I wish to show my learnability model as an example because it exemplifies the
application of the combined capabilities of head, heart and mind. True learning is
endurable as it is driven by intrinsic motivation to unlock one’s potential.
Learning must be inspired and the inspiration arises from will to meaning -
meaning to life and work. It is meaning that motivates a person to unlock one’s
potential and become self-aware in the process. Meaning, followed by deep reading
and technology-mindedness (not being technology-savvy), provide & the foundation
for learnability.
Having developed one’s capacity for lifelong learning; and formed an
unshakable foundation; I am ready to learn. A checklist of this process is shown below:
A Learning Culture
In a VUCA world, no one can ever imagine when personal disaster can strike.
Bereft of entrepreneurial competencies, there is every danger that one will not have
political or economic value; and, therefore, be unemployable.
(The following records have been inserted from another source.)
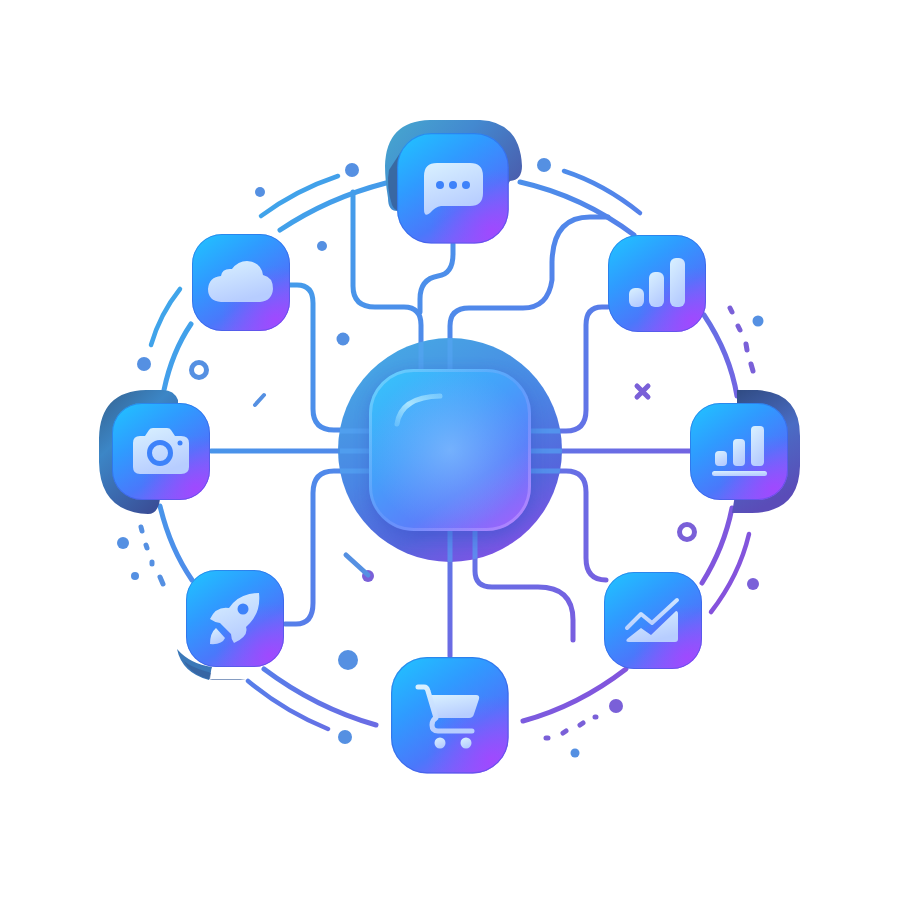
<!DOCTYPE html>
<html lang="en">
<head>
<meta charset="utf-8">
<title>Connected digital services</title>
<style>
:root{--paper:#fff;--cyan:#20b8ff;--sky:#3f9ff5;--blue:#3d82fa;--indigo:#5f68e8;--violet:#9a4dfb;--dot:#5590e2;--dot-violet:#7a60d8;--icon-top:#d9f1ff;--icon-low:#b7cdff}
*{box-sizing:border-box}
html,body{margin:0;width:900px;height:900px;overflow:hidden;background:var(--paper)}
svg{display:block}
.wires,.ring,.arcs{fill:none;stroke:url(#line);stroke-linecap:round;stroke-linejoin:round}
.wires{stroke-width:5}
.ring{stroke-width:5}
.arcs{stroke-width:4.5}
.icon{fill:url(#icon)}
.icon-line{fill:none;stroke:url(#icon);stroke-linecap:round;stroke-linejoin:round}
.cut{fill:var(--blue)}
.dots{fill:var(--dot)}
.dots .warm{fill:var(--dot-violet)}
.ticks{fill:none;stroke:var(--dot);stroke-width:5;stroke-linecap:round}
.ticks .warm{stroke:var(--dot-violet)}
.rim{fill:none;stroke:#2f55d8;stroke-opacity:.45}
</style>
</head>
<body>
<svg width="900" height="900" viewBox="0 0 900 900" role="img" aria-label="Central hub wired to eight service tiles">
<defs>
  <linearGradient id="line" gradientUnits="userSpaceOnUse" x1="230" y1="230" x2="680" y2="640">
    <stop offset="0" stop-color="#3fa5ea"/><stop offset=".5" stop-color="#5580ea"/><stop offset="1" stop-color="#8552dc"/>
  </linearGradient>
  <linearGradient id="tile-fill" x1=".15" y1="0" x2=".85" y2="1">
    <stop offset="0" stop-color="#22beff"/><stop offset=".32" stop-color="#2f9bff"/><stop offset=".65" stop-color="#4a78fb"/><stop offset="1" stop-color="#9a52fb"/>
  </linearGradient>
  <radialGradient id="tile-glow" cx=".85" cy=".88" r=".55">
    <stop offset="0" stop-color="#a545ff" stop-opacity=".8"/><stop offset="1" stop-color="#8a55ff" stop-opacity="0"/>
  </radialGradient>
  <linearGradient id="icon" x1="0" y1="0" x2=".4" y2="1">
    <stop offset="0" stop-color="#d9f1ff"/><stop offset="1" stop-color="#b7cdff"/>
  </linearGradient>
  <linearGradient id="backing-top" x1="0" y1="0" x2="1" y2=".6">
    <stop offset="0" stop-color="#46a9cf"/><stop offset=".5" stop-color="#4389d0"/><stop offset="1" stop-color="#4a5fae"/>
  </linearGradient>
  <linearGradient id="backing-left" x1="0" y1="0" x2=".6" y2="1">
    <stop offset="0" stop-color="#34618e"/><stop offset=".4" stop-color="#3c86c6"/><stop offset="1" stop-color="#3a4f98"/>
  </linearGradient>
  <linearGradient id="backing-right" x1="0" y1="0" x2=".3" y2="1">
    <stop offset="0" stop-color="#2f4a80"/><stop offset=".5" stop-color="#4a6cc4"/><stop offset="1" stop-color="#5a4cb8"/>
  </linearGradient>
  <linearGradient id="disc" x1=".25" y1="0" x2=".75" y2="1">
    <stop offset="0" stop-color="#46a8e4"/><stop offset=".45" stop-color="#4a86e4"/><stop offset=".75" stop-color="#5566dc"/><stop offset="1" stop-color="#8450e6"/>
  </linearGradient>
  <linearGradient id="core" x1=".15" y1="0" x2=".85" y2="1">
    <stop offset="0" stop-color="#38c0fb"/><stop offset=".4" stop-color="#459ffa"/><stop offset=".7" stop-color="#5a80fa"/><stop offset="1" stop-color="#9d62fb"/>
  </linearGradient>
  <radialGradient id="core-light" cx=".5" cy=".5" r=".5">
    <stop offset="0" stop-color="#8fc4ff" stop-opacity=".6"/><stop offset="1" stop-color="#7fb4ff" stop-opacity="0"/>
  </radialGradient>
  <linearGradient id="core-edge" x1="0" y1="0" x2="1" y2="1">
    <stop offset="0" stop-color="#7fdcff" stop-opacity=".7"/><stop offset=".5" stop-color="#7ea6ff" stop-opacity=".35"/><stop offset="1" stop-color="#c08bff" stop-opacity=".8"/>
  </linearGradient>
  <linearGradient id="highlight" x1="0" y1="1" x2="1" y2="0">
    <stop offset="0" stop-color="#a5e4ff" stop-opacity=".35"/><stop offset=".5" stop-color="#b5eaff" stop-opacity=".9"/><stop offset="1" stop-color="#a5e4ff" stop-opacity=".5"/>
  </linearGradient>
  <filter id="soft" x="-30%" y="-30%" width="160%" height="160%"><feGaussianBlur stdDeviation="8"/></filter>
  <clipPath id="disc-clip"><circle cx="450" cy="450" r="112"/></clipPath>
  <g id="tile">
    <rect width="98" height="97" rx="30" fill="url(#tile-fill)"/>
    <rect width="98" height="97" rx="30" fill="url(#tile-glow)"/>
    <rect class="rim" x=".5" y=".5" width="97" height="96" rx="29.5"/>
  </g>
</defs>

<rect width="900" height="900" fill="var(--paper)"/>

<g class="ring">
  <path d="M280 230Q328 198 386 183"/>
  <path d="M520 182Q582 196 634 235"/>
  <path d="M704 315Q730 354 737 396"/>
  <path d="M732 508Q724 548 702 583"/>
  <path d="M626 669Q578 706 523 721"/>
  <path d="M264 669Q316 708 376 725"/>
  <path d="M160 506Q170 548 192 580"/>
  <path d="M164 390Q172 352 191 324"/>
</g>

<g class="arcs">
  <path d="M261 216Q296 190 338 176"/>
  <path d="M564 171Q604 184 640 213"/>
  <path d="M151 345Q160 314 180 289"/>
  <path d="M749 534Q739 576 711 612"/>
  <path d="M248 681Q284 711 328 729"/>
</g>

<g class="wires">
  <path d="M353 192V286Q353 307 375 307H404Q421 307 421 325V345"/>
  <path d="M453 244V254Q453 274 438 276Q420 279 420 299V312"/>
  <path d="M450 345V326Q450 308 469 308H523Q548 308 552 280V262Q553 217 590 217H608"/>
  <path d="M289 285H297Q313 285 313 303V409Q313 430 334 430H345"/>
  <path d="M608 307H602Q586 307 586 325V410Q586 431 566 431H555"/>
  <path d="M211 451H345M555 451H690"/>
  <path d="M345 471H334Q313 471 313 493V603Q313 624 296 624H285"/>
  <path d="M555 471H566Q586 471 586 492V558Q586 580 606 580"/>
  <path d="M450 555V656"/>
  <path d="M475 555V571Q475 587 492 587H538Q573 587 573 620V640"/>
</g>

<g class="hub">
  <circle cx="450" cy="450" r="112" fill="url(#disc)"/>
  <path d="M421 335V380M450 335V380M340 431H380M340 451H380M340 471H380M520 431H565M520 451H565M520 471H565M450 520V565M475 520V565" clip-path="url(#disc-clip)" fill="none" stroke="#55a5f5" stroke-opacity=".65" stroke-width="5"/>
  <g clip-path="url(#disc-clip)"><rect x="370" y="374" width="162" height="164" rx="46" fill="#3450c8" opacity=".45" filter="url(#soft)"/></g>
  <rect x="369" y="369" width="162" height="162" rx="45" fill="url(#core)"/>
  <rect x="369" y="369" width="162" height="162" rx="45" fill="url(#core-light)"/>
  <rect x="370.5" y="370.5" width="159" height="159" rx="43" fill="none" stroke="url(#core-edge)" stroke-width="3"/>
  <path d="M397 424Q401 397 440 396" fill="none" stroke="url(#highlight)" stroke-width="5" stroke-linecap="round"/>
</g>

<g class="backings">
  <path d="M397 211Q388 211 388 198Q385 180 385 166Q386 121 430 120H480Q520 122 522 166Q522 180 510 181L498 200H400Z" fill="url(#backing-top)"/>
  <path d="M392 205Q386 186 389 170L402 150V211Q395 212 392 205Z" fill="#35578f" opacity=".7"/>
  <path d="M178 400Q174 390 163 390H146Q100 391 99 438V462Q100 512 148 514Q158 514 160 499L178 480Z" fill="url(#backing-left)"/>
  <path d="M737 405V390H757Q800 392 800 436V466Q799 512 752 513H732L735 495Z" fill="url(#backing-right)"/>
  <path d="M177 649Q190 664 212 667L209 680Q182 673 177 649Z" fill="#3b78b8"/>
  <path d="M184 661Q196 672 246 680H212Q191 675 184 661Z" fill="#355a98" opacity=".6"/>
  <path d="M212 668H248L244 679H210Z" fill="var(--paper)"/>
</g>

<g class="service chat">
  <use href="#tile" transform="translate(397 133) scale(1.14)"/>
  <path class="icon" d="M437 163H470Q483 163 483 176V193Q483 206 470 206H441Q435 207 430 213Q424 218 424 209V176Q424 163 437 163Z"/>
  <g class="cut"><circle cx="440" cy="185" r="4"/><circle cx="453" cy="185" r="4"/><circle cx="466" cy="185" r="4"/></g>
</g>

<g class="service cloud">
  <use href="#tile" x="192" y="234"/>
  <path class="icon" d="M221 302Q208 301 208 289Q209 277 221 276Q222 268 232 269Q238 261 247 261Q261 262 263 275Q273 277 273 289Q272 301 260 302Z"/>
</g>

<g class="service growth">
  <use href="#tile" x="608" y="235"/>
  <g class="icon"><rect x="629" y="288" width="15" height="19" rx="6"/><rect x="649" y="272" width="15" height="35" rx="6"/><rect x="670" y="258" width="15" height="49" rx="6"/></g>
</g>

<g class="service camera">
  <use href="#tile" x="112" y="403"/>
  <path class="icon" d="M140 436H145L149 430Q150 428 153 428H167Q170 428 171 430L175 436H181Q189 436 189 443V467Q189 474 181 474H140Q133 474 133 467V443Q133 436 140 436Z"/>
  <circle cx="160" cy="453" r="10.5" fill="none" stroke="var(--blue)" stroke-width="5"/>
  <circle class="cut" cx="180" cy="443" r="2.5"/>
</g>

<g class="service report">
  <use href="#tile" x="690" y="403"/>
  <g class="icon"><rect x="715" y="451" width="12" height="15" rx="4"/><rect x="733" y="439" width="12" height="27" rx="4"/><rect x="751" y="426" width="13" height="40" rx="4"/><rect x="712" y="471" width="55" height="5" rx="2.5"/></g>
</g>

<g class="service launch">
  <use href="#tile" x="186" y="570"/>
  <g class="icon">
    <path d="M259 593Q261 611 250 623L246 627Q249 636 234 643Q231 639 231 634L220 623Q214 622 210 619Q216 606 229 608L233 603Q243 593 259 593Z"/>
    <path d="M216 628L225 638Q222 645 210 644Q210 633 216 628Z"/>
  </g>
  <circle class="cut" cx="243" cy="609" r="5.5"/>
</g>

<g class="service trend">
  <use href="#tile" x="604" y="572"/>
  <path class="icon" d="M627 639L641 628L651 635L676 611Q678 611 678 614V639Q678 642 675 642H629Q625 642 627 639Z"/>
  <path class="icon-line" stroke-width="4" d="M627 628L641 614L652 623L677 600"/>
</g>

<g class="service shop">
  <use href="#tile" transform="translate(391 657) scale(1.2)"/>
  <path class="icon" d="M428 695H476Q480 695 479 699L474 714Q473 718 469 718H436Z"/>
  <path class="icon-line" stroke-width="5" d="M418 687H424Q427 687 428 691L436 718Q432 720 432 725Q432 731 438 731H472"/>
  <g class="icon"><circle cx="440" cy="743" r="5.5"/><circle cx="466" cy="743" r="5.5"/></g>
</g>

<g class="dots">
  <circle cx="352" cy="170" r="7"/><circle cx="260" cy="192" r="5"/><circle cx="544" cy="165" r="7"/>
  <circle cx="322" cy="246" r="5"/><circle cx="343" cy="339" r="6.5"/><circle cx="144" cy="364" r="7"/>
  <circle cx="123" cy="543" r="6"/><circle cx="135" cy="576" r="4"/><circle cx="348" cy="660" r="10"/>
  <circle cx="345" cy="737" r="7"/><circle cx="758" cy="321" r="5.5"/><circle cx="575" cy="753" r="4.5"/>
  <circle class="warm" cx="753" cy="584" r="6"/><circle class="warm" cx="616" cy="706" r="7"/><circle class="warm" cx="368" cy="576" r="6"/>
</g>

<g class="ticks">
  <circle cx="199" cy="370" r="7.5"/>
  <circle class="warm" cx="687" cy="532" r="7.5"/>
  <path d="M255 405L264 395" stroke-width="4"/>
  <path d="M346 555L368 575"/>
  <path class="warm" d="M637 386L648 397M648 386L637 397"/>
  <path class="warm" d="M730 308L732 312M738 326L740 330M746 344L747 350M751 364L753 371"/>
  <path d="M141 527L142 531M146 545L147 548M152 562V564M160 577L163 584"/>
  <path class="warm" d="M546 738H548M563 733L566 731M580 725L583 723M595 717H596"/>
</g>
</svg>
</body>
</html>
It is, therefore,
imperative we invest time, money and resources in acquiring competencies in order
to re-skill ourselves continuously.
Of the several implications of lifelong learning for leaders, four features stand
One: Learning is experiential - we learn from crucibles, deep reading
and while on-the-job.
Two: Learning is by doing, by application of ideas and concepts.
Mindfulness, learning from failures and goal-setting are essential tools.
Three: Application must eventually lead to innovation, and more often
than not through experimentation.
Four: Acquiring a New Lingua Franca by teachers. This will comprise:
Basic coding and AI programming
Designing content for AI teaching
Deep reading
With proficiency in these four features, we (individuals and organizations) are
ready to shift from a Training to a learning culture. The difference are stack.
For those accustomed to a training culture, shifting to a learning culture is not
easy. It is easy if the culture is introduced at the school level. The key strategies @
school will be:
1. Motivation to learn which arises from will to meaning. This is the most difficult
part, but can be the easiest also. Unless students are intrinsically motivated to
take on the responsibility of their learning, to become their own teachers, the
learning culture is not possible.
2. The motivation may be there; but students should know the process of how to
learn through self-directed learning. How to learn is fast becoming the #1
pedagogical strategy.
3. The most effective form of learning and achieving mastery is by doing, by
application of concepts to creative solutions and innovation. We are still
content-driven. Unless teachers teach competencies - education of the head,
heart and mind - learning by doing will remain a distant mirage.
4. Teachers and students should focus on extracting concepts, and understand
the relevance of why they are learning what they are learning. A special effort
in this direction is required, because text books in school teach children how to
pass examination; and not concepts. In my view, concept understanding is best
understood by deep reading, followed up by reflection.
5. Harnessing the power of collaborative learning, through either design-thinking
process, or project-based learning, helps students in understanding and
simplifying complex and inter-disciplinary problems, and come up with creative